Naches Heights’ Distinctive Terroir

Dispatches from Washington state's newest wine region.

Wilridge Winery and Vineyard’s 80-acre estate on Naches Heights near Yakima is most likely the only vineyard site in the state—maybe even the world—that shares a border with a popular rock-climbing cliff.

“We usually suggest people get their rock climbing in before they visit our tasting room,” jokes Wilridge’s Paul Beveridge, who bought the former fruit orchard, two and a half hours east of Seattle, in 2007. Arrive by climbing the rock wall or on foot via a scenic trail; you won’t have to pack out bottles—Wilridge offers free shipping for visitors to the co-op tasting room, which it shares with Harlequin Wine Cellars and Naches Heights Vineyard.

The rock climbing is just one reason Naches Heights, named the state’s 12th American viticultural area (AVA) in January, is such an uncommon grape-growing region. The windswept plateau some 2,000 feet above the Yakima Valley gives geology geeks goose bumps. It’s home to the world’s longest andesite flow, a volcanic spill that occurred millions of years ago, pouring from the nearby Goat Rocks in the foothills of the Cascades and leaving dramatic outcroppings. And while much of the Columbia Valley was awash in the prehistoric Missoula Floods, Naches Heights was above it all.

“It was an island,” says Phil Cline, owner of Naches Heights Vineyard (NHV) and a third-generation farmer from the area. “So our soil is different than most other sites around the Columbia Valley, more like the rich topsoil you’d find in the Palouse.”

So far, only NHV and Wilridge are using grapes from the 37 acres of the 13,000 eligible acres planted, but Naches Heights has a long agricultural history, and growth is expected. “The irrigation district up here has been around for 100 years,” Cline says. About a decade ago, as the market for apples and other tree fruits got squeezed, Cline says, he began exploring other options. Where Golden Delicious once grew, he planted Albarino and Tempranillo. He’s had the best luck with Syrah, Pinot Gris and Riesling. Beveridge is experimenting with 23 varieties, including Nebbiolo, Barbera and several port grapes.

All of the growers in this new AVA take full advantage of its distinctive terroir by focusing on organic and sustainable agricultural practices; a few even incorporate biodynamic approaches to grape growing. “[Biodynamics] is a practice dedicated to maximizing the life force in the vineyard through composting and other practices,” Beveridge explains. “It’s scientific, but there’s a spiritual side to it, too.”

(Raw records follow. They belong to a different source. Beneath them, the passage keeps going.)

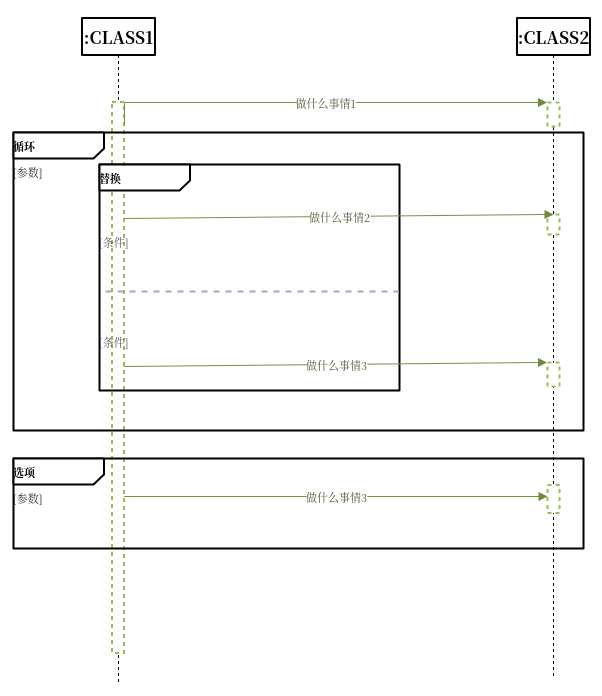
<!DOCTYPE html>
<html lang="zh-CN">
<head>
<meta charset="utf-8">
<title>时序图</title>
<style>
:root {
  --ink: #000;
  --paper: #fff;
  --message: #76923c;
  --arrow: #71893f;
  --activation: #9bbb59;
  --label: #4f5a35;
  --guard: #333;
  --condition: #5f5a6b;
  --divider: #a9a3c4;
}
* { box-sizing: border-box; margin: 0; padding: 0; }
html, body { width: 602px; height: 696px; overflow: hidden; background: var(--paper); }
.sequence {
  position: relative;
  width: 602px;
  height: 696px;
  overflow: hidden;
  font-family: "Noto Serif CJK SC", "Noto Serif", serif;
  font-size: 11px;
  line-height: 16px;
  white-space: nowrap;
}
.connectors { position: absolute; left: 0; top: 0; }
.lifeline { stroke: var(--ink); stroke-width: 1; stroke-dasharray: 3 3; }
.activation { fill: var(--paper); stroke: var(--activation); stroke-width: 2; stroke-dasharray: 4 4; }
.frame { fill: none; stroke: var(--ink); stroke-width: 2; stroke-linejoin: round; }
.tab { fill: var(--paper); stroke: var(--ink); stroke-width: 2; stroke-linejoin: round; }
.divider { stroke: var(--divider); stroke-width: 2; stroke-dasharray: 6 6; }
.message { fill: none; stroke: var(--message); stroke-width: 1; }
.head { fill: var(--arrow); }
.participant {
  position: absolute;
  top: 17px;
  width: 75px;
  height: 39px;
  display: flex;
  align-items: center;
  justify-content: center;
  border: 2px solid var(--ink);
  border-radius: 1px;
  background: var(--paper);
  font-size: 17px;
  font-weight: 700;
}
.class-1 { left: 81px; }
.class-2 { left: 516px; }
.text { position: absolute; }
.operator { font-weight: 700; color: var(--ink); }
.guard { color: var(--guard); }
.condition { color: var(--condition); }
.label {
  position: absolute;
  transform: translate(-50%, -50%);
  background: var(--paper);
  color: var(--label);
  line-height: 14px;
}
</style>
</head>
<body>
<main class="sequence">
  <svg class="connectors" width="602" height="696" viewBox="0 0 602 696" aria-hidden="true">
    <defs>
      <path id="operator-tab" d="M0 0H90.5V16L80 26H0Z"/>
      <path id="arrow-head" d="M0 0L-9 -4.5V4.5Z"/>
    </defs>
    <g class="lifeline">
      <line x1="118.5" y1="55" x2="118.5" y2="102"/>
      <line x1="118.5" y1="655" x2="118.5" y2="683"/>
      <line x1="553.5" y1="55" x2="553.5" y2="678"/>
    </g>
    <g class="activation">
      <rect x="112" y="102" width="12" height="551"/>
      <rect x="547.5" y="102.5" width="12" height="24"/>
      <rect x="547.5" y="214.5" width="12" height="20"/>
      <rect x="547.5" y="362.5" width="12" height="24"/>
      <rect x="547.5" y="485" width="12" height="28"/>
    </g>
    <g class="frame">
      <rect x="13.5" y="132.5" width="570" height="298"/>
      <rect x="99.5" y="164.5" width="300" height="226"/>
      <rect x="13.5" y="458.5" width="570" height="90"/>
    </g>
    <g class="tab">
      <use href="#operator-tab" x="13.5" y="132.5"/>
      <use href="#operator-tab" x="99.5" y="164.5"/>
      <use href="#operator-tab" x="13.5" y="458.5"/>
    </g>
    <line class="divider" x1="105.5" y1="291.5" x2="399" y2="291.5"/>
    <g class="message">
      <path d="M124.5 125V102.5H540"/>
      <path d="M124 218.5L546 214.5"/>
      <path d="M124 366.5L540 362.5"/>
      <path d="M124 496.5H540"/>
    </g>
    <g class="head">
      <use href="#arrow-head" x="547" y="102.5"/>
      <use href="#arrow-head" x="553.5" y="214.5"/>
      <use href="#arrow-head" x="547" y="362.5"/>
      <use href="#arrow-head" x="547.5" y="496.5"/>
    </g>
  </svg>

  <div class="participant class-1">:CLASS1</div>
  <div class="participant class-2">:CLASS2</div>

  <span class="text operator" style="left:13px;top:138px">循环</span>
  <span class="text guard" style="left:13px;top:164px">[参数]</span>
  <span class="text operator" style="left:99px;top:170px">替换</span>
  <span class="text condition" style="left:99px;top:234px">[条件]</span>
  <span class="text condition" style="left:99px;top:334px">[条件]</span>
  <span class="text operator" style="left:13px;top:464px">选项</span>
  <span class="text guard" style="left:13px;top:490px">[参数]</span>

  <span class="label" style="left:325.5px;top:102.5px">做什么事情1</span>
  <span class="label" style="left:339.5px;top:216.5px">做什么事情2</span>
  <span class="label" style="left:336.5px;top:364.5px">做什么事情3</span>
  <span class="label" style="left:336.5px;top:496.5px">做什么事情3</span>
</main>
</body>
</html>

Skeptics might call it pseudoscience, but Beveridge says he’s seen dramatic proof: “We planted one block of Cabernet according to the phases of the moon, but couldn’t finish planting until later. The block that was planted during that correct phase of the moon flourished while the other lagged behind.” His commitment has already been rewarded; early releases of wines made from those grapes have been well received.

Wines You Should Try from Naches Heights

Just 444 cases were made of this bracing white, a refreshing nod to Alsatian winemaking. Fruit flavors come forward in the glass, with hints of pear and citrus. There’s an undercurrent of minerality, too. Like those famed French winemakers, winemaker Anke Wildman keeps it clean and bright, making this a fine candidate to sip on its own as an aperitif.

This lovely wine’s fruit flavors taste like a tribute to the vineyard’s former life as an orchard. Snappy green apple notes bob with the sort of tropical notes that make Riesling such a food-friendly wine. Balanced by crisp acidity, this gem shines brightly. Pair with grilled salmon or a four-star green Thai curry.

Italian grape varieties have yielded wildly mixed results in Washington’s vineyards, but this Piedmont grape seems to dig Naches Heights. The nose foreshadows the dramatic blast of dark berry flavor delivered on the first sip and lingering in the long finish. It’s powerful, yet completely accessible. You can’t go wrong pouring this with a big bowl of mushroom risotto topped with shaved truffles.

It goes against conventional wisdom that a hodgepodge of grape varieties can thrive in a single vineyard, but Paul Beveridge’s “test plot” on Naches Heights seems to be offering delicious proof that Rhône, Italian and other French grapes can live in biodynamic harmony. His blend of Syrah and Mourvèdre is a spicy thrill ride, offering hints of pepper and cloves on top of the gorgeous fruit. This one is sure to improve in the cellar. Pour it alongside a Northwest bouillabaisse.